And I’ve noticed people in small churches can carry an inferiority complex about what they’re able to offer. They try (and fail) to emulate big churches without the big budget, big facility, big staff, professional musicians and actors, and hologram capabilities to deliver perfectly curated sermons from any location in the world.
When it comes to the Bible, preschoolers might miss a few details. Just remember, they aren’t overthinking it. They are imagining it.
In experiencing both models extensively, I definitely have strong opinions about which method I’d choose to utilize. I know this can be a divisive topic. I also recognize neither one is perfect and there are great benefits to both. From my experience, I’d use small groups over Sunday School every time. Here are five reasons why.
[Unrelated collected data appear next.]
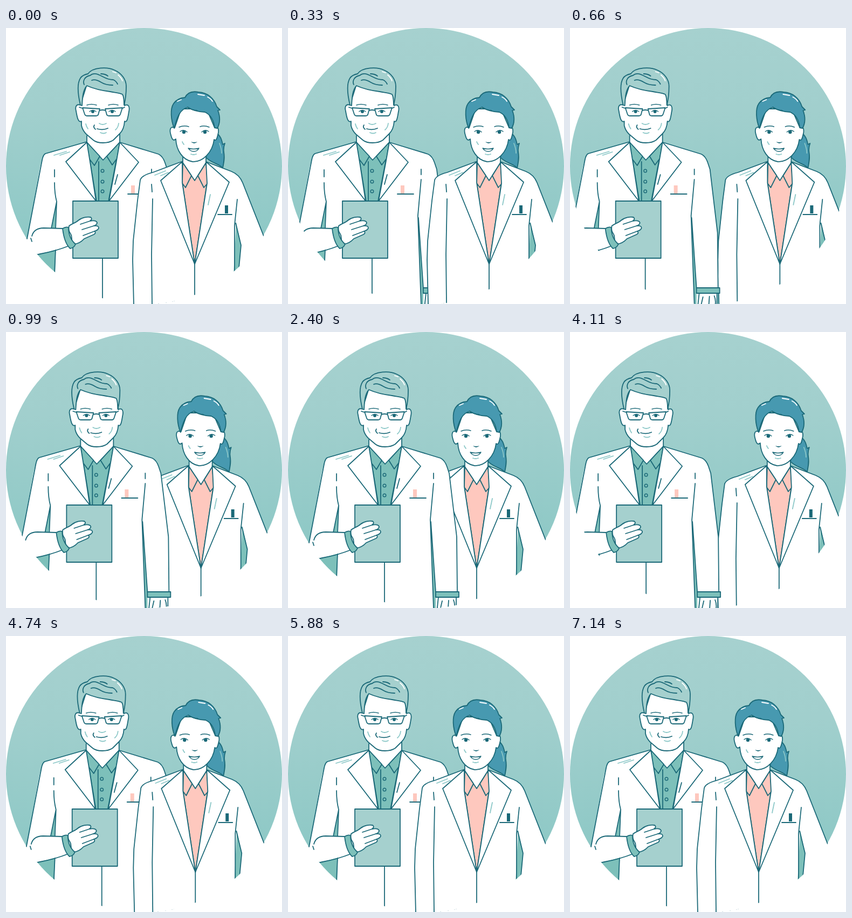
Write an HTML page that moves like this. It is 512 px wide and 512 px high and loops after 7.2 s.

```html
<!DOCTYPE html>
<html lang="en">
<head>
<meta charset="utf-8">
<title>Two doctors</title>
<style>
html, body { margin: 0; height: 100%; overflow: hidden; background: #fff; }
svg { display: block; width: 100%; height: 100%; }
.line { fill: none; stroke: #1b6978; stroke-width: 1.8; stroke-linejoin: round; stroke-linecap: round; }
.white { fill: #fff; }
.pale { fill: #a5d0ce; }
.teal { fill: #7dc0ba; }
.pink { fill: #fec8be; }
.blue { fill: #4799b0; }
.dark { fill: #1b6978; stroke: none; }
.soft { stroke: #8cc8c8; }
.shine { stroke: #fff; }
.thin { stroke-width: 1.4; }
.none { stroke: none; }
</style>
</head>
<body>
<svg viewBox="0 0 512 512">
  <defs>
    <linearGradient id="sky" x2="0" y2="1">
      <stop offset="0" stop-color="#a6d1cf"/>
      <stop offset=".3" stop-color="#a1cfcd"/>
      <stop offset="1" stop-color="#84c5c2"/>
    </linearGradient>
    <clipPath id="disc"><circle cx="256" cy="256" r="257"/></clipPath>
  </defs>
  <circle cx="256" cy="256" r="256" fill="url(#sky)"/>
  <g id="stage" clip-path="url(#disc)">

    <g id="man" class="line">
      <!-- coat and arms -->
      <path class="white none" d="M150 212L73 234Q67 238 62 264L39 391L0 400V520H270L316 482L313 380L299 262Q295 241 284 234L211 212Z"/>
      <path d="M150 211L73 233Q69 235 67 245L39 391M211 212L283 234Q291 238 295 250L299 262L313 380L314 482"/>
      <path class="teal none" d="M94 326L84 373H91ZM40 421L92 411L90 520H40Z"/>
      <path class="teal none" d="M265 352L270 512H274V482Z"/>
      <path d="M90 263V276M90 287Q90 307 94 322L92 372M94 322L84 372M92 411L90 455"/>
      <path d="M270 262V272M270 281L264 348L270 512M265 352L274 482"/>
      <path class="white" d="M279 492L276 520H312V492"/>
      <path d="M286 499L283 512M298 498L297 512M307 497Q310 504 309 512"/>
      <path class="teal" d="M274 482H317V492H274Z"/>
      <!-- shirt -->
      <path class="teal" d="M150 212L168 322H190L211 212Z"/>
      <path class="white none" d="M150 200V212L180 245L211 212V195Z"/>
      <path d="M150 200V212L180 245L211 212V195M172 248V320"/>
      <path class="teal" d="M150 212L154 242L164 255L174 238ZM211 212L206 242L197 254L187 238Z"/>
      <g class="thin"><circle cx="179" cy="265" r="2.8"/><circle cx="179" cy="285" r="2.8"/><circle cx="179" cy="303" r="2.8"/></g>
      <path class="white" d="M150 212L111 248L167 321L157 255ZM211 212L246 249L191 321L204 252Z"/>
      <path d="M207 272L202 290M179 427V512M226 308H256"/>
      <path class="pink none" d="M232 292H239V307H232Z"/>
      <path class="soft" d="M89 236L112 229M100 236L118 230"/>
      <!-- head -->
      <path class="white" d="M138 143C130 140 128 147 130 154C132 166 134 176 140 173V181Q142 190 149 197L162 208Q168 213 180 213Q192 213 199 208L211 196Q219 188 220 173C225 176 226 166 228 155C230 146 227 140 220 144L217 112L150 105Z"/>
      <path class="pale" d="M138 143C134 126 131 104 138 93Q142 87 152 85C161 72 189 72 201 78C215 84 223 96 223 108Q223 128 219 143Q219 128 216 123C209 120 202 120 193 118Q168 115 150 107C142 116 142 130 141 144Z"/>
      <path d="M145 105C142 98 146 90 156 88C164 81 173 87 181 91Q190 96 199 96Q204 98 207 104M159 97Q166 94 177 101Q185 106 198 106M176 85Q184 85 189 89"/>
      <path class="shine" d="M198 81L204 83M208 87Q214 92 216 98"/>
      <path class="thin" d="M150 143Q158 140 168 143M190 143Q199 140 208 143"/>
      <path d="M136 147L142 149M216 149L220 147M174 153Q179 151 184 153M142 148L174 150L171 161Q170 163 167 163H151Q147 163 146 160ZM216 148L184 150L187 161Q188 163 191 163H208Q211 163 212 160Z"/>
      <path class="thin" d="M155 155Q161 150 167 155M191 155Q197 150 203 155"/>
      <g class="dark"><circle cx="161" cy="155" r="3"/><circle cx="197" cy="155" r="3"/></g>
      <path class="soft" d="M173 177Q179 181 186 177M175 194Q181 197 186 194M209 177Q208 185 203 189M148 178Q149 183 152 187"/>
      <path d="M169 187Q180 190 189 186M164 180Q161 184 166 188"/>
      <!-- clipboard and hand -->
      <path class="pale" d="M124 321H208V427H124Z"/>
      <path class="white none" d="M47 389Q50 372 70 372H106L118 404L60 420L30 428Z"/>
      <path d="M48 386Q52 371 70 371L106 372M30 427L64 419Q92 414 117 404M46 390L48 396"/>
      <path class="white" d="M117 367C124 362 130 361 134 357C141 351 151 350 157 351Q161 354 156 358Q167 356 169 361Q169 365 163 367Q172 366 172 371Q171 375 164 377Q168 380 163 383L145 391Q137 400 126 401C119 393 124 388 120 382Q115 376 117 367Z"/>
      <path d="M156 358L138 364M163 367L141 374M164 377L143 385"/>
      <path class="teal" d="M105 372Q111 368 116 370Q116 390 129 401Q126 408 119 409Q108 399 105 372Z"/>
    </g>

    <g id="woman" class="line">
      <path class="blue" d="M388 192C399 201 400 207 402 216L406 214Q403 222 404 230C406 241 404 250 402 260C396 251 382 252 371 240Z"/>
      <path class="soft" d="M396 214Q400 224 400 232"/>
      <!-- coat -->
      <path class="white none" d="M328 246L272 268Q252 273 249 282L236 398L235 430L237 520H424L423 450L500 440L440 291Q434 272 420 267L371 248Z"/>
      <path d="M328 247L272 268Q252 273 249 282L244 320L236 395L235 430L237 514M371 248L418 266Q433 272 439 287L482 396"/>
      <path class="teal none" d="M427 360L436 403L430 460H422Z"/>
      <path d="M270 290L271 304M272 317L270 420L271 514M429 318L424 366V460M426 362L436 403L431 456"/>
      <!-- blouse -->
      <path class="pink" d="M327 250V287L350 438L373 287V250Z"/>
      <path class="white none" d="M328 235V250L350 283L371 250V235Z"/>
      <path d="M328 238V250L350 283L371 250V238"/>
      <path class="pink" d="M328 250L327 288L333 296L344 274ZM371 250L374 288L367 296L356 274Z"/>
      <path class="white" d="M327 248L287 283L350 438L327 287ZM371 248L414 286L350 438L373 288Z"/>
      <path d="M350 438V512M393 346H419"/>
      <path class="dark" d="M406 329H412V344H406Z"/>
      <path class="soft" d="M379 309L375 328M276 273L296 265M287 274L301 268"/>
      <!-- head -->
      <path class="white" d="M313 185C304 181 303 190 306 199C308 207 311 210 315 206C316 226 327 245 346 248C365 249 383 231 386 207C391 211 392 201 394 194C395 184 391 182 387 185L372 150H325Z"/>
      <path class="blue" d="M312 186C306 171 304 150 311 140Q318 130 332 129C337 119 347 117 357 119C374 120 386 130 391 146L397 152L393 153Q400 171 392 186L387 185C385 169 378 160 369 156Q349 155 337 147C323 151 317 165 312 186Z"/>
      <path d="M337 147Q346 153 354 153"/>
      <path class="shine" d="M356 123L368 125M374 128Q380 131 383 136M318 136L325 133"/>
      <path class="thin" d="M321 184Q330 180 339 183M360 183Q368 180 377 184"/>
      <path class="thin" d="M323 192Q330 187 336 193M363 193Q369 187 376 192"/>
      <g class="dark"><circle cx="330" cy="193" r="3.2"/><circle cx="369" cy="193" r="3.2"/></g>
      <path class="dark" d="M343 211Q349 213 355 211Q349 217 343 211Z"/>
      <path class="thin" d="M338 223Q348 226 358 223C354 231 343 231 338 223Z"/>
      <path class="soft" d="M343 234Q348 236 353 234M327 211Q328 214 330 216"/>
    </g>
  </g>
</svg>
<script>
const [stage, man, woman] = ["stage", "man", "woman"].map(id => document.getElementById(id));
const HALF = 3600, SWING = 1210, REACH = 40.2;
let front = woman;

function draw(now) {
  const t = now % (2 * HALF), u = t % HALF;
  // They step apart and back, changing places in depth at the widest point.
  const x = u < SWING ? REACH / 2 * (1 - Math.cos(2 * Math.PI * u / SWING)) : 0;
  man.setAttribute("transform", `translate(${-x})`);
  woman.setAttribute("transform", `translate(${x})`);
  const next = t >= SWING / 2 && t < HALF + SWING / 2 ? man : woman;
  if (next !== front) stage.append(front = next);
}

const start = performance.now();
function tick() {
  draw(performance.now() - start);
  requestAnimationFrame(tick);
}
tick();
</script>
</body>
</html>
```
As ministry leaders, we’re trying to find a new ministry norm. We’re trying to instill hope, truth, and love to the families in our community—all while caring for our own family. Oh, and did I mention some of the most important people in our ministry? Our small group leaders—or as we like to call them, SGLs.
Now or very soon, most churches will be able to worship again in person. When that time comes, it’s so important that you have a clear plan outlined to help ensure that every family remains safe and healthy. Hear how you can prepare your church to re-open.
As you reopen your church doors, try to open as many doors as you can to your families. Keep the open doors open, open the predictable ones, but also try to open some new ones.
In this digital age, there’s no denying space must be made for learning to effectively engage those in your sphere of influence in new ways. Nearly every school, corporation, non-profit, and restaurant has determined their strategy for meeting people where they are digitally. Your church is no exception.
Creating a strategy energizes an entire ministry. It gives purpose to every event, every gathering. It centers your ministry around an approach that makes the things that matter most, matter most. We define strategy as a “plan of action with an end in mind.” Creating a strategy starts with asking:
If you have little ones, you know how challenging summer can be. When you’re not on vacation or sending your preschooler to day camp, it’s all on you to keep them engaged and learning throughout those summer months.
We recently asked some ministry leaders to share what they’re currently doing to support and partner with families with children with special needs during this time. Here are some main takeaways and practical ideas from that conversation.
As an organization, when the COVID-19 outbreak first began, we made a statement: “We are all in this together.” And we really meant that. So here’s what’s next.